Names In The News
CAMERA Authors
Headlines & Photos
Errors & Corrections
Film Reviews
CAMERA Publications
Film Suggestions
Be An Activist
Adopt A Library
History of CAMERA
About CAMERA
Join/Contribute
Contact CAMERA
Contact The Media
Links
Privacy Policy
 
Media Analyses





Lebanon's Civil War and Jennings' Historical Revisionism


In his Oct. 23 report on the twentieth anniversary of the Marine barracks bombing, Peter Jennings provided a highly slanted account of Lebanon’s tumultuous civil war years, twice mentioning Israel as a destabilizing factor but not mentioning the Syrian occupation or the Palestinians’ role in fomenting violence and chaos. He stated:

In 1983, the marines were in Lebanon on a peacekeeping mission. Lebanon had been the scene of a civil war for 15 years. Israel had invaded the country. The US was resented by many in the region who believed that President Reagan had approved. And Palestinians had recently been massacred by Israel’s Lebanese Christian allies. And six months before the marines were attacked, this new era of violence had begun. The US embassy in West Beirut had been attacked by a suicide bomber in another truck, 63 people, including 17 Americans, had died that day. And four months after the marine barracks bombing, the US withdrew from Lebanon. . .

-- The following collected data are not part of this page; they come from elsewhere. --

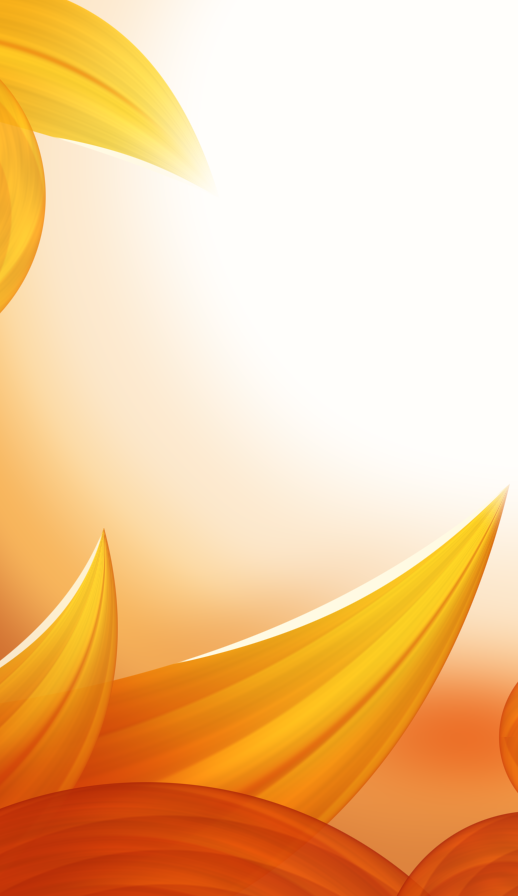
This background is drawn by a Shadertoy shader. Its source:

```glsl
const vec3 WHITE = vec3(1.0, 0.995, 0.985);
const vec3 CREAM = vec3(0.99, 0.91, 0.80);
const vec3 PEACH = vec3(0.99, 0.84, 0.60);
const vec3 AMBER = vec3(0.97, 0.71, 0.36);
const vec3 BROWN = vec3(0.82, 0.44, 0.19);
const vec3 EMBER = vec3(0.92, 0.34, 0.07);
const vec3 SHADOW = vec3(0.92, 0.60, 0.30);
const vec3 YELLOW = vec3(0.99, 0.83, 0.14);
const vec3 LEMON = vec3(1.0, 0.88, 0.34);
const vec3 GOLD = vec3(0.97, 0.69, 0.10);
const vec3 ORANGE = vec3(0.92, 0.48, 0.05);
const vec3 RUST = vec3(0.88, 0.34, 0.04);
const vec3 RED = vec3(0.78, 0.21, 0.03);
const vec3 DARK = vec3(0.62, 0.09, 0.02);
const vec3 RIM = vec3(1.0, 0.98, 0.89);
const vec2 GLOW_CENTER = vec2(0.573, 0.831);
const vec2 EMBER_CENTER = vec2(0.50, 0.175);
const vec2 EMBER_SIZE = vec2(0.16, 0.075);
const float FIBRE = 0.10;
const float EDGE_LINE = 0.003;

struct Leaf { float along, across, top, bottom, mask; };

float pixel;

vec2 hash2(vec2 p) {
    p = vec2(dot(p, vec2(127.1, 311.7)), dot(p, vec2(269.5, 183.3)));
    return fract(sin(p) * 43758.5) * 2.0 - 1.0;
}

float gradientNoise(vec2 p) {
    vec2 i = floor(p), f = p - i, w = f * f * (3.0 - 2.0 * f), e = vec2(1, 0);
    float low = mix(dot(hash2(i), f), dot(hash2(i + e), f - e), w.x);
    float high = mix(dot(hash2(i + e.yx), f - e.yx), dot(hash2(i + 1.0), f - 1.0), w.x);
    return mix(low, high, w.y);
}

float bump(float x, float width) { x /= width; return exp(-min(x * x, 40.0)); }
float edgeLine(float depth) { return exp(-clamp(depth / EDGE_LINE, 0.0, 40.0)); }
float cover(float depth) { return smoothstep(-pixel, pixel, depth); }

// Fine fibres along a shape, as a brightness factor
float fibres(float across, float along) {
    float sum = 0.0, frequency = 5.0, weight = FIBRE;
    for (int i = 0; i < 4; i++) {
        sum += weight * gradientNoise(vec2(across * frequency, along * 3.0 + float(i) * 7.3));
        frequency *= 2.1;
        weight *= 0.7;
    }
    return 1.0 + sum;
}

// Translucent folds: a crisp edge that fades on one side
float folds(float x) {
    float f = fract(x);
    return smoothstep(0.0, 0.08, f) * (1.0 - f);
}

// Leaf between two parabolas that meet at the tip; each is (slope, curve)
Leaf makeLeaf(vec2 p, vec2 tip, vec2 axis, vec2 upper, vec2 lower) {
    vec2 d = p - tip;
    float u = dot(d, axis), v = dot(d, vec2(axis.y, -axis.x));
    float f = u * (upper.x + upper.y * u), g = u * (lower.x + lower.y * u);
    float top = (f - v) / length(vec2(1.0, upper.x + 2.0 * upper.y * u));
    float bottom = (v - g) / length(vec2(1.0, lower.x + 2.0 * lower.y * u));
    float across = clamp((v - g) / max(f - g, 0.001), 0.0, 1.0);
    return Leaf(u, across, top, bottom, cover(top) * cover(bottom) * step(0.0, u));
}

float rimMask(float depth, float along, float span, float width) {
    float w = width * sin(3.1416 * clamp(along / span, 0.0, 1.0));
    return cover(w - depth) * smoothstep(0.0, 0.002, w);
}

vec3 shadeLeaf(Leaf leaf, float warmStart, float warmEnd) {
    float s = leaf.across, warmth = smoothstep(warmStart, warmEnd, leaf.along);
    vec3 col = mix(YELLOW, GOLD, smoothstep(0.0, 0.45, warmth));
    col = mix(col, ORANGE, smoothstep(0.35, 0.8, warmth));
    col = mix(col, RED, 0.85 * smoothstep(0.65, 1.0, warmth));
    col = mix(col, ORANGE, 0.55 - 0.55 * smoothstep(0.1, 0.38, s));
    col = mix(col, RED, 0.4 * folds(s * 4.0 + 0.65 + leaf.along * 0.5) * (0.25 + warmth));
    col = mix(col, YELLOW, bump(s - 0.47, 0.09) * (0.6 - 0.5 * warmth));
    col = mix(col, RED, 0.4 * bump(s - 0.33, 0.025));
    return mix(col * fibres(s, leaf.along), RED, 0.55 * edgeLine(leaf.bottom));
}

// Large curved petal laid over the colour below
vec3 petal(vec3 below, vec2 d, float radius, vec3 body, vec3 fold, vec3 edge) {
    float depth = radius - length(d), turn = atan(d.y, d.x);
    float s = depth * 9.0 + turn * 0.3;
    vec3 col = mix(body, fold, 0.75 * folds(s * 2.0));
    col = mix(col, edge, 0.35 * folds(depth * 26.0 - turn * 0.6));
    col = mix(col * fibres(s, turn), edge, 0.75 * edgeLine(depth));
    return mix(below, col, 0.86 * cover(depth));
}

void mainImage(out vec4 fragColor, in vec2 fragCoord) {
    pixel = 0.8 / iResolution.y;
    vec2 p = fragCoord / iResolution.y;

    // Glowing backdrop
    float d = distance(p, GLOW_CENTER) + 0.012 * gradientNoise(p * 5.0);
    vec3 col = mix(WHITE, CREAM, smoothstep(0.34, 0.52, d));
    col = mix(col, PEACH, smoothstep(0.50, 0.63, d));
    col = mix(col, AMBER, smoothstep(0.58, 0.70, d));
    col = mix(col, BROWN, smoothstep(0.69, 0.81, d));
    col = mix(col, EMBER, 0.85 * bump(length((p - EMBER_CENTER) / EMBER_SIZE), 1.0));

    // Upper left leaf, melting into the glow at its tip
    Leaf high = makeLeaf(p, vec2(0.245, 0.779), vec2(-0.863, 0.505), vec2(0.93, -2.03), vec2(-0.12, -0.31));
    vec3 tint = mix(LEMON, GOLD, smoothstep(0.10, 0.33, high.along));
    tint = mix(tint, YELLOW, 0.5 * bump(high.across - 0.48, 0.10));
    tint = mix(tint, ORANGE, 0.6 * bump(high.across - 0.56, 0.022) * smoothstep(0.06, 0.22, high.along));
    tint *= fibres(high.across, high.along);
    tint = mix(tint, RIM, rimMask(high.bottom, high.along, 0.20, 0.007));
    col = mix(col, tint, high.mask * smoothstep(-0.01, 0.15, high.along));
    col = petal(col, p - vec2(-0.142, 0.781), 0.193, GOLD, YELLOW, ORANGE);

    // Great leaf with a soft shadow above it
    Leaf great = makeLeaf(p, vec2(0.569, 0.460), vec2(-0.763, -0.646), vec2(0.0, 0.515), vec2(-0.727, 0.83));
    col = mix(col, SHADOW, 0.5 * bump(max(-great.top, 0.0), 0.055) * bump(great.along - 0.36, 0.14));
    tint = shadeLeaf(great, 0.08, 0.68);
    tint = mix(tint, RIM, rimMask(great.top, great.along, 0.42, 0.013));
    col = mix(col, tint, great.mask * smoothstep(-0.02, 0.06, great.along));

    // Left leaf
    Leaf left = makeLeaf(p, vec2(0.116, 0.411), vec2(-0.278, -0.960), vec2(0.086, 1.80), vec2(-0.60, 1.50));
    tint = shadeLeaf(left, 0.04, 0.38);
    tint = mix(tint, RIM, rimMask(left.top, left.along, 0.24, 0.009));
    col = mix(col, tint, 0.86 * left.mask);

    // Red petals along the bottom and right
    vec3 body = mix(RED, RUST, smoothstep(0.0, 0.25, p.x));
    col = petal(col, p - vec2(0.163, -0.335), 0.462, body, RED, DARK);
    col = petal(col, p - vec2(0.599, -0.081), 0.176, RUST, RED, DARK);
    col = petal(col, p - vec2(0.659, 0.177), 0.102, ORANGE, RUST, RED);

    fragColor = vec4(clamp(col, 0.0, 1.0), 1.0);
}
```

In his review of Lebanon’s raging civil war, Jennings neglects the violence’s origins: the PLO’s establishment of a bloody state-within-a-state which destabilized the country’s delicate balance of religious and ethnic groups. After being ejected from Jordan in 1970, the Palestinian leadership relocated to Lebanon, using it as a base for attacks against Israel and the local Lebanese populations–both Christian and Muslim. As the New York Times reported on Oct. 15, 1976, speaking at a United Nations General Assembly, Lebanese Ambassador Edward Ghorra “laid full blame for Lebanon’s civil war on ‘the Palestinian revolution’ and its supporters in the Arab countries. . . . . Not even Israelis in this General Assembly have gone so far as Mr. Ghorra, who condemned ‘the assaults perpetrated by the Palestinian organization against the sovereignty of Lebanon and the security of its people.’” Indeed, ABC News staff people themselves were victims of the PLO’s new regime in Beirut: ABC radio reporter Sean Toolan was murdered by PLO thugs and ABC’s Jerry King was forced to leave the country after a PLO threat on his life (Ze’ev Chafets, Double Vision).

In addition, while Jennings notes that Israel invaded Lebanon, he neglects to mention the reason: The PLO’s repeated shelling of northern Israeli towns from Lebanon and hundreds of terrorist attacks in Israel, the West Bank and Gaza.

Furthermore, it is difficult to understand why Jennings finds the Israeli invasion newsworthy, but not the Syrian. In 1976, Syria entered the Lebanese civil war on the Christian side but switched allegiance to the PLO, Druze and Muslims two years later. Syria took over two-thirds of the country and fueled the raging fighting there by deploying surface-to-air missile batteries and permitting Palestinian terrorist groups to attack Israel (Jillian Becker, The PLO).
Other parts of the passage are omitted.